> _Requirement_: Lines that include the word "February" should be copied from the listing that follows.
:::::
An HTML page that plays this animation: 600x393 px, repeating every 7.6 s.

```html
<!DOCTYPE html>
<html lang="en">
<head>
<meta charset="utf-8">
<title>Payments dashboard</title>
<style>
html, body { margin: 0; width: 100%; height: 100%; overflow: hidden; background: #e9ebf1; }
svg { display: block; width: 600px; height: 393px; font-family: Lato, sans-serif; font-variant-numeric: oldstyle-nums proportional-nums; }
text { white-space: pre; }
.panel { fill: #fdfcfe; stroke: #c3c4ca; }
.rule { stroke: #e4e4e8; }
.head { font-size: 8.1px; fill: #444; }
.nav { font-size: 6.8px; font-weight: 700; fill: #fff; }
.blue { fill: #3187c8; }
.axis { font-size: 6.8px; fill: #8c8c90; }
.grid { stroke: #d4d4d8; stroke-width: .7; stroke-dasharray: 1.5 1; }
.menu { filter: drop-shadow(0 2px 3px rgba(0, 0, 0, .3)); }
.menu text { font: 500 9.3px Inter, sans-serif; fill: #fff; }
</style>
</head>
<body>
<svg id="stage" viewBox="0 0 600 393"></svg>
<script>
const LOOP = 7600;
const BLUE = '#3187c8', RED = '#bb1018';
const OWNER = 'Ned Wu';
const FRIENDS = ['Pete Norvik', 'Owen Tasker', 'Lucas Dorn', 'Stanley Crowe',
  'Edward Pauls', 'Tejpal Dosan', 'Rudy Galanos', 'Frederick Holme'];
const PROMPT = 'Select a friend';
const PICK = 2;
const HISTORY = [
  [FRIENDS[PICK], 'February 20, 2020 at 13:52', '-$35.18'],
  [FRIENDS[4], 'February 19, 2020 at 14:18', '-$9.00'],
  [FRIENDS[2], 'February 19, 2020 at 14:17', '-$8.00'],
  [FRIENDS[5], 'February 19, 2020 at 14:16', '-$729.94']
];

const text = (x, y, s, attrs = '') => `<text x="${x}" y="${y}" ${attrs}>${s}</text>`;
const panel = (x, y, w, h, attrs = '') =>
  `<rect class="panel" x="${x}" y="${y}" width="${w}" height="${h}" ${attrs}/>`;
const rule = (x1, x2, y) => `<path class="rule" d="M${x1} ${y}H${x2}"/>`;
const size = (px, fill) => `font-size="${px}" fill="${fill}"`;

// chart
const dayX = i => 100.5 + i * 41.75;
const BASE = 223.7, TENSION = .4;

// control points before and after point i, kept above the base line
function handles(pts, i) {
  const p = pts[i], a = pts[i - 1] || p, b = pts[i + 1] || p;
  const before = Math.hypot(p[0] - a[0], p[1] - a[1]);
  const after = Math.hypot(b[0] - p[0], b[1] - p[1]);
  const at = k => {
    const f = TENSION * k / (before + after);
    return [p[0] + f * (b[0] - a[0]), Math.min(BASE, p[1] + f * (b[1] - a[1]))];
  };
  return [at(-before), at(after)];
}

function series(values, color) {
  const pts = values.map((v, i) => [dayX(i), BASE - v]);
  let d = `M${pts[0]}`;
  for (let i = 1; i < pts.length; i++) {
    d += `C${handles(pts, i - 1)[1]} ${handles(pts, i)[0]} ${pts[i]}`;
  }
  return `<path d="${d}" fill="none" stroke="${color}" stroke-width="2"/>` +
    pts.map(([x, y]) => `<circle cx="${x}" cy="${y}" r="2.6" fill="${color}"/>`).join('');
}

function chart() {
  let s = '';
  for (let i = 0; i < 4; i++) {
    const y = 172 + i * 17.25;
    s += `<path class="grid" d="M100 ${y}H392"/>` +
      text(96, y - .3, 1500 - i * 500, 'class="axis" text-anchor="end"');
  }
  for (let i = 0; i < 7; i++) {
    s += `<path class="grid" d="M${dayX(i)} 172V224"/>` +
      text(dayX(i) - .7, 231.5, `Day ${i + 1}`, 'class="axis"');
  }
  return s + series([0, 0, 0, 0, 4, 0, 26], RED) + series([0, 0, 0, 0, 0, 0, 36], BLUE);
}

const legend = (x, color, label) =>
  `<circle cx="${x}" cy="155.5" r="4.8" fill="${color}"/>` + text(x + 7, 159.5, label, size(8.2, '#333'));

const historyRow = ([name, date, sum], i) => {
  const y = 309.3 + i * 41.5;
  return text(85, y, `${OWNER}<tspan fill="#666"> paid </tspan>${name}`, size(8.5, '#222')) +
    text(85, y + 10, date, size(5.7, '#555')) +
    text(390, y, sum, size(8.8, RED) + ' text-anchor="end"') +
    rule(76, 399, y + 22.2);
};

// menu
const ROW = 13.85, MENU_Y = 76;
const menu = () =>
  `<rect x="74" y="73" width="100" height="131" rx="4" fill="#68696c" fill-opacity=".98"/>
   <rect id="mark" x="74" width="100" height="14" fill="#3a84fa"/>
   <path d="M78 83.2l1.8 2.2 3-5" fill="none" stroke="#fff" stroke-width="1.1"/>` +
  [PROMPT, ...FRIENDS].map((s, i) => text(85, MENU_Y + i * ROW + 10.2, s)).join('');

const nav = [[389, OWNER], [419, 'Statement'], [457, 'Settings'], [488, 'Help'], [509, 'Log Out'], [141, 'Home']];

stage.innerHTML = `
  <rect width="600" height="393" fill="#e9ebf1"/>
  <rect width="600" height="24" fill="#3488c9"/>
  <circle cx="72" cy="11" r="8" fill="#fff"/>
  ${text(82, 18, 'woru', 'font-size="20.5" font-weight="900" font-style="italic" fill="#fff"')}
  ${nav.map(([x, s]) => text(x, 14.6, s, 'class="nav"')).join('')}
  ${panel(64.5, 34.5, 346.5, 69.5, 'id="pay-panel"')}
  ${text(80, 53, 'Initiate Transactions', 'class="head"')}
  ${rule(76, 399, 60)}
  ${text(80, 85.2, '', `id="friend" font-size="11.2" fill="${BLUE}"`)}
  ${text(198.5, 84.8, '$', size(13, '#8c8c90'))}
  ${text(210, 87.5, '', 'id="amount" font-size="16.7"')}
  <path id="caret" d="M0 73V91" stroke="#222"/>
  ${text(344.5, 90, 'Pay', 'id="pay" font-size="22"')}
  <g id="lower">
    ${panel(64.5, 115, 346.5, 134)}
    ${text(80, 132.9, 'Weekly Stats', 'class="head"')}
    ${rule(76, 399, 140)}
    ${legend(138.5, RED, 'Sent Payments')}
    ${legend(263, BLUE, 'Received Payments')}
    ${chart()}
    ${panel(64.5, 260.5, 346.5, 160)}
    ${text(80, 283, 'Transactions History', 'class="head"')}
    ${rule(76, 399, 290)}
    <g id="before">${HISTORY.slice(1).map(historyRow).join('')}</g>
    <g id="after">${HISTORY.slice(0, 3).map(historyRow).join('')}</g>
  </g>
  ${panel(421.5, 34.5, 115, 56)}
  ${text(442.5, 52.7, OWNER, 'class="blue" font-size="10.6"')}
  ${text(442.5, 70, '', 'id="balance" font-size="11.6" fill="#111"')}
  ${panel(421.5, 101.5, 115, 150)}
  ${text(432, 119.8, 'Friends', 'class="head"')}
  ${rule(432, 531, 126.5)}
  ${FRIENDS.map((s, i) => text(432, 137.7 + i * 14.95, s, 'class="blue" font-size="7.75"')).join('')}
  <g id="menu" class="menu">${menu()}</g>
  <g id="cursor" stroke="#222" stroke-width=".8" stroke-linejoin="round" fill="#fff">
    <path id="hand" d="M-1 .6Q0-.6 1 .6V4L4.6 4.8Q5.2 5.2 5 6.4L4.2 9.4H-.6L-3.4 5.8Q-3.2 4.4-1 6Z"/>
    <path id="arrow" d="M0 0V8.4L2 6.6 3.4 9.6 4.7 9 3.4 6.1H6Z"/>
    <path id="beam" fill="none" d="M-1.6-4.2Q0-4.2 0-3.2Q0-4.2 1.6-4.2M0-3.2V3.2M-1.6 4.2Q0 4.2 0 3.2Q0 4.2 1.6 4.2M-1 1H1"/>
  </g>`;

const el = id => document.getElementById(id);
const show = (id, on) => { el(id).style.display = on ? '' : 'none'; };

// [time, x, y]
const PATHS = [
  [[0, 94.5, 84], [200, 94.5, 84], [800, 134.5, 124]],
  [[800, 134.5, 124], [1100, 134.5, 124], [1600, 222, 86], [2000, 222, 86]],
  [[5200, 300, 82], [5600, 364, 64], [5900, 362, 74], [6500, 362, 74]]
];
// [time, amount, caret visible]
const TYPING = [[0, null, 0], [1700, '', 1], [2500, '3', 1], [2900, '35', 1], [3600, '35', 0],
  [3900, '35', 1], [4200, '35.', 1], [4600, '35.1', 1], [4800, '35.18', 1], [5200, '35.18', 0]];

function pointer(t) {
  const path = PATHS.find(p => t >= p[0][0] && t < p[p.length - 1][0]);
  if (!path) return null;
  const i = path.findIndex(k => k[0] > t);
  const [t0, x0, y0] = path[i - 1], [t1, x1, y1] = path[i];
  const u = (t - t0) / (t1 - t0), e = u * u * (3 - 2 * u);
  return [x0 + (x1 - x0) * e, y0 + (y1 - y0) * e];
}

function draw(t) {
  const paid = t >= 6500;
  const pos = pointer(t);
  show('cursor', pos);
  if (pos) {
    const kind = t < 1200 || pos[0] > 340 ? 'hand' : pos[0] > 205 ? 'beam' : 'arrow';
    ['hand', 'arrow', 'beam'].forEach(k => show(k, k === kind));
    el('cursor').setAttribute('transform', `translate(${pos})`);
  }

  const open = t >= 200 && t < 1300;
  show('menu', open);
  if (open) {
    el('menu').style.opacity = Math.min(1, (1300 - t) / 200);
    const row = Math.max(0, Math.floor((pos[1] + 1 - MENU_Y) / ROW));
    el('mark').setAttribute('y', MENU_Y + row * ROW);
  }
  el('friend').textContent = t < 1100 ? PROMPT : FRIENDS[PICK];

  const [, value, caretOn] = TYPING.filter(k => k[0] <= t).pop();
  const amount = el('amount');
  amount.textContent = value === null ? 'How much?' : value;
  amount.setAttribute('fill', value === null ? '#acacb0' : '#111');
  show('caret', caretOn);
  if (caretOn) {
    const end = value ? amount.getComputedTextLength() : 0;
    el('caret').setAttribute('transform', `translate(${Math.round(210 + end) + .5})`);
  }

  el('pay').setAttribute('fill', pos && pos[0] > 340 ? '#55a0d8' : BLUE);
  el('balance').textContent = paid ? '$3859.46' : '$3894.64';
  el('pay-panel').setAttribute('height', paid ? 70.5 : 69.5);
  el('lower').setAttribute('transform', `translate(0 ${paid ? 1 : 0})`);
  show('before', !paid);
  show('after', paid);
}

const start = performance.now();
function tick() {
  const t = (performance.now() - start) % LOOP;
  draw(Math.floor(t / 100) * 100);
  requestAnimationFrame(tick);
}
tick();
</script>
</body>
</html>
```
:::::
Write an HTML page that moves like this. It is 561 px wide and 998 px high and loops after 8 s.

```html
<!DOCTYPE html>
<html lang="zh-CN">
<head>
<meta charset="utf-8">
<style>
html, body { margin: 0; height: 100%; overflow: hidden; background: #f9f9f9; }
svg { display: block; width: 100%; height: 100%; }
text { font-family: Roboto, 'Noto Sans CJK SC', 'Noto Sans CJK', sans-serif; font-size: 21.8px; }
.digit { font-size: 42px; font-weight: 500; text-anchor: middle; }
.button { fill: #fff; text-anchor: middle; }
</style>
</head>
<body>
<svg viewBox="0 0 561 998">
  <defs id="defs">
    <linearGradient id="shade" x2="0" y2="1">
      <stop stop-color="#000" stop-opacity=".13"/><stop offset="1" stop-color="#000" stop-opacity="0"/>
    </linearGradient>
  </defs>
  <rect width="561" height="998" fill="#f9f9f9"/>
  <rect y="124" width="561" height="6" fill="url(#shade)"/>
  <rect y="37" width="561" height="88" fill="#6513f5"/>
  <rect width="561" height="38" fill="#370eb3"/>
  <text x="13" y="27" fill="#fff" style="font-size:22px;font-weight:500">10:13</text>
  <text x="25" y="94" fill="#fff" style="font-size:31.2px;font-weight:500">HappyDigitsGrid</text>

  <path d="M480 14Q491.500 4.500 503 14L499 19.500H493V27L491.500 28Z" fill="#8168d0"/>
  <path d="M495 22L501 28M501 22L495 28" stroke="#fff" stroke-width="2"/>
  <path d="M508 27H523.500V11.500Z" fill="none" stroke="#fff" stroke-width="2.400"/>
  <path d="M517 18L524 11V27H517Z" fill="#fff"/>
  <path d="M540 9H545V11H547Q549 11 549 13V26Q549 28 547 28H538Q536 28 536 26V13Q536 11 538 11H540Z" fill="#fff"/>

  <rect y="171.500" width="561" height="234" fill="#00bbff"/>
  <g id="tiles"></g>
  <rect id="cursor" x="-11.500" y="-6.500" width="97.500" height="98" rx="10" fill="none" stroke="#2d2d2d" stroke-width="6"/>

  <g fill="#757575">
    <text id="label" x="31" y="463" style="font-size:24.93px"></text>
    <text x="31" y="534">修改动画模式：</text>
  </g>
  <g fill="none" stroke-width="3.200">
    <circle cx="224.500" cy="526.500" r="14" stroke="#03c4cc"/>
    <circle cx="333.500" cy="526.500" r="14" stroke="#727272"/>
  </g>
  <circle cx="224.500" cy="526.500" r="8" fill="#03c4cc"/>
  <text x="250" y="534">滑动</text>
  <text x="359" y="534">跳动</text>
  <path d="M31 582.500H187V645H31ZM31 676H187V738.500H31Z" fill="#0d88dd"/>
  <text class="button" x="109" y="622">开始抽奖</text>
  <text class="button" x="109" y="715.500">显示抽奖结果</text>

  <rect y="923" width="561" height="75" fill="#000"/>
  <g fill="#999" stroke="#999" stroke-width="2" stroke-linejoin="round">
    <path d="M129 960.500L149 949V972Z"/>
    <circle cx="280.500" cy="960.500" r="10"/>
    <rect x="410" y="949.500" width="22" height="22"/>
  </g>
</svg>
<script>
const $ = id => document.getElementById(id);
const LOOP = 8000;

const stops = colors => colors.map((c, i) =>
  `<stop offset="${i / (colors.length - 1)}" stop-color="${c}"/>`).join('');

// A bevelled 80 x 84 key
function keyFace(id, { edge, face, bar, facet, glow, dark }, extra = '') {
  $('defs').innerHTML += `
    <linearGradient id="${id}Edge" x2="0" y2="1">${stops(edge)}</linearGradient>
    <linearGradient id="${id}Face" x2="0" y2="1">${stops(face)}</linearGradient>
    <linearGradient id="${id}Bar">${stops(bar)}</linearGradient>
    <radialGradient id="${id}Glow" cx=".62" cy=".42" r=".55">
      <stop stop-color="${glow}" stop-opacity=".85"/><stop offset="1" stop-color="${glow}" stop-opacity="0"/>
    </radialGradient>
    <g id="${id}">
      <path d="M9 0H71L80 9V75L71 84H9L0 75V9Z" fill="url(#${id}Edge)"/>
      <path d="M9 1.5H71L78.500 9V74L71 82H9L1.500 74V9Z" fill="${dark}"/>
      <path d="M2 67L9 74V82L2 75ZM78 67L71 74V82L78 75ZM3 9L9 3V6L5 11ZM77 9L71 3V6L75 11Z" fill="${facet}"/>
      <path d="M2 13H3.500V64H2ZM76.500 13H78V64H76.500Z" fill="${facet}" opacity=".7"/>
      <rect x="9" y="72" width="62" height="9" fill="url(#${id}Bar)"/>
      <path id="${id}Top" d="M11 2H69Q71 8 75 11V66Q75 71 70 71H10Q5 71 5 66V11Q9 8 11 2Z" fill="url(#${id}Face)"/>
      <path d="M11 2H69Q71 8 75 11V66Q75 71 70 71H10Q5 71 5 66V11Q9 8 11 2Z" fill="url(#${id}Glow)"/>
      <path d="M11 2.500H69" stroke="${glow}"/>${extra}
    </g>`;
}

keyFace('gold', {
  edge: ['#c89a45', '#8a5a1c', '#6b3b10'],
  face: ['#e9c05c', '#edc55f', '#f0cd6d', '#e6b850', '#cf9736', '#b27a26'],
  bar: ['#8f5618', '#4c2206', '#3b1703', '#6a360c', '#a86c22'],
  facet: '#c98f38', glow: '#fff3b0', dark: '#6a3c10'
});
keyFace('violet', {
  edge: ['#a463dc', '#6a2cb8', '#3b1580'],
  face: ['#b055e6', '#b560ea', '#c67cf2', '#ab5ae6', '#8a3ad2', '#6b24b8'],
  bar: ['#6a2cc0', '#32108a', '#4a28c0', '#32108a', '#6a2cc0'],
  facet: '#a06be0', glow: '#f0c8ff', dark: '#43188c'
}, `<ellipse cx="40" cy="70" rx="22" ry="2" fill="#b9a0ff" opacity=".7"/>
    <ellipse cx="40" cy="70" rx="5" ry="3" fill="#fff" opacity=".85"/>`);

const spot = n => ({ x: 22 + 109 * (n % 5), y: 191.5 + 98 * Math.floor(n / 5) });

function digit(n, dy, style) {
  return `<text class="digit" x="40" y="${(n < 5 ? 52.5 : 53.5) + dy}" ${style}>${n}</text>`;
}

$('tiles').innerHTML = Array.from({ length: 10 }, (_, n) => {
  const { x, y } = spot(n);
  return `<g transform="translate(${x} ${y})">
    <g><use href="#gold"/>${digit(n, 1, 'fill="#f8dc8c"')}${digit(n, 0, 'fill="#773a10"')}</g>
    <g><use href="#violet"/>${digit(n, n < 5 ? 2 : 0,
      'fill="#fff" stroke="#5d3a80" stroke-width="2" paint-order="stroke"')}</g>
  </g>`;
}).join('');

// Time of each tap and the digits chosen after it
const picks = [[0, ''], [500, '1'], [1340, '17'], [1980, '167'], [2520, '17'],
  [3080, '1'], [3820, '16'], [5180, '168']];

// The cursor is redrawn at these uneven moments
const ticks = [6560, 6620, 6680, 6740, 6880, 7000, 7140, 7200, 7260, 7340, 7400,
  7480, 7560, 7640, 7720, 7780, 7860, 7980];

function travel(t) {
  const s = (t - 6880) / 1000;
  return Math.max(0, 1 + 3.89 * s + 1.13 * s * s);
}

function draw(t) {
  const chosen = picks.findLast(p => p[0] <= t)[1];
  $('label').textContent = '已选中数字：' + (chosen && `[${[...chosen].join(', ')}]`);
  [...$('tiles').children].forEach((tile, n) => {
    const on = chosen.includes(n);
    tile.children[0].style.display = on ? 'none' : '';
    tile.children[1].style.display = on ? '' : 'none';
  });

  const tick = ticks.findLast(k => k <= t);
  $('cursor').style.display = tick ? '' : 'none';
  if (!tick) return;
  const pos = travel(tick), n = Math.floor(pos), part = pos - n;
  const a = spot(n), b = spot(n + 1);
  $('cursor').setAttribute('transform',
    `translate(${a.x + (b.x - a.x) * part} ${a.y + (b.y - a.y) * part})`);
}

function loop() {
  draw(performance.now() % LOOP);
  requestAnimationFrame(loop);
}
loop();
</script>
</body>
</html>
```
:::::
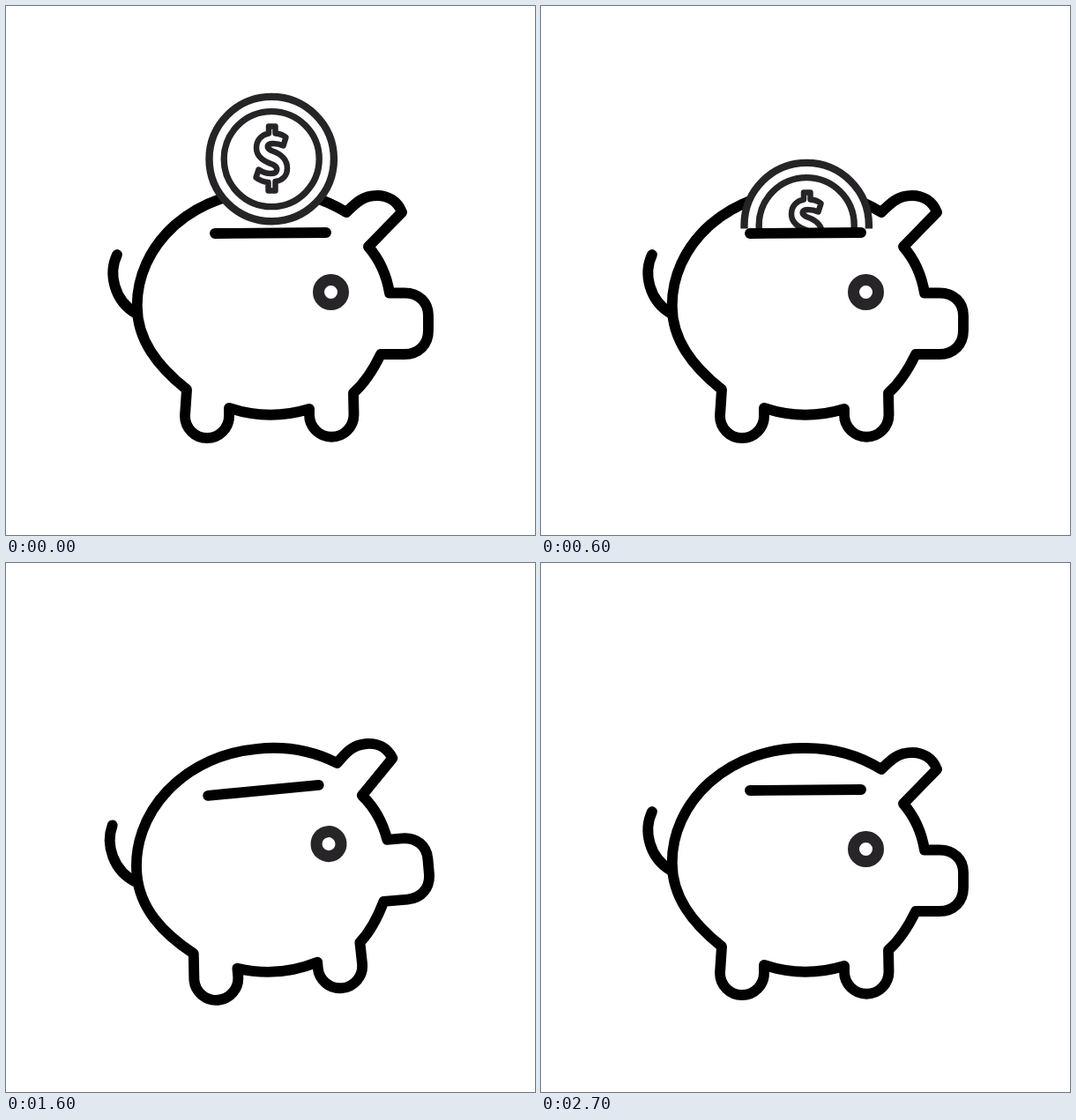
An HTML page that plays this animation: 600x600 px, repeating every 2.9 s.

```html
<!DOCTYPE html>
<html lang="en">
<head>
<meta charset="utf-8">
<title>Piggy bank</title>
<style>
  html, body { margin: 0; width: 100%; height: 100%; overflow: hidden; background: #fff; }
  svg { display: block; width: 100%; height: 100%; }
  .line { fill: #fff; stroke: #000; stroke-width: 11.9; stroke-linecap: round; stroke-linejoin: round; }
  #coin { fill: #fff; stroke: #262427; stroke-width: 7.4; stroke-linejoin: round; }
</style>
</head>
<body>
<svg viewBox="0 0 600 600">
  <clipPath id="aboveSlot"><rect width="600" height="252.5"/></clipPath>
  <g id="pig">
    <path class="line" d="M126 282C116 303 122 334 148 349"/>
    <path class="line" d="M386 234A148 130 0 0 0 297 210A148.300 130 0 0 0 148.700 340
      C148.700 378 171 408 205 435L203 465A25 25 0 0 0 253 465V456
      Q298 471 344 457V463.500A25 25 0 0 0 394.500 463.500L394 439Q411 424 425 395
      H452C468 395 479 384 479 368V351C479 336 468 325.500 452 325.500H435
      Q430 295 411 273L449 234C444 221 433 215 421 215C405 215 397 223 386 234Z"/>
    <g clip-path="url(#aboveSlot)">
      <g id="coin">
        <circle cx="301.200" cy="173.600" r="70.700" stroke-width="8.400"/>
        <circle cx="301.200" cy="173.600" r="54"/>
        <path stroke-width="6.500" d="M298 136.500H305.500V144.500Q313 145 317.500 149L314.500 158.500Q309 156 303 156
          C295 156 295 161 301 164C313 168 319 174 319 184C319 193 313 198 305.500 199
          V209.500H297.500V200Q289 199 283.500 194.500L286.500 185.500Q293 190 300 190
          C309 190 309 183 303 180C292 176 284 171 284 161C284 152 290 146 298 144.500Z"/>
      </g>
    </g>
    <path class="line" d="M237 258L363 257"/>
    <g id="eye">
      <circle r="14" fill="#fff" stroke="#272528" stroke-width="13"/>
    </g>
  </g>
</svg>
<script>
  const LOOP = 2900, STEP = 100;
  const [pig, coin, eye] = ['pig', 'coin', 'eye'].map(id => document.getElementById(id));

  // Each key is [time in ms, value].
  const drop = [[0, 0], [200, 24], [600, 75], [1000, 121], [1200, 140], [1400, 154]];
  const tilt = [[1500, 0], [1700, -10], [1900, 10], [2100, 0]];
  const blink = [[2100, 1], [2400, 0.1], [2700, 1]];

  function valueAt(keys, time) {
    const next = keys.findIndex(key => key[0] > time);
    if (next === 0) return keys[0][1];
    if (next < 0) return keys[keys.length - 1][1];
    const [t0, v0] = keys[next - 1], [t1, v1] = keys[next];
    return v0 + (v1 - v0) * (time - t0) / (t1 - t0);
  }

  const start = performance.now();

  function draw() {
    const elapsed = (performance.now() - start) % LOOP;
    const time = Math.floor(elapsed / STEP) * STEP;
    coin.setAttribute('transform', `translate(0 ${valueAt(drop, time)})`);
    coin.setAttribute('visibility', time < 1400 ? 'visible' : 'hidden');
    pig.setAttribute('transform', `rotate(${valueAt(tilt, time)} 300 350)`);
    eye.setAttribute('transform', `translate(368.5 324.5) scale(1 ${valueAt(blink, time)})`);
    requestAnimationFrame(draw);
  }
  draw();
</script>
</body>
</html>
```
:::::
> _Output_:
  [FRIENDS[PICK], 'February 20, 2020 at 13:52', '-$35.18'],
  [FRIENDS[4], 'February 19, 2020 at 14:18', '-$9.00'],
  [FRIENDS[2], 'February 19, 2020 at 14:17', '-$8.00'],
  [FRIENDS[5], 'February 19, 2020 at 14:16', '-$729.94']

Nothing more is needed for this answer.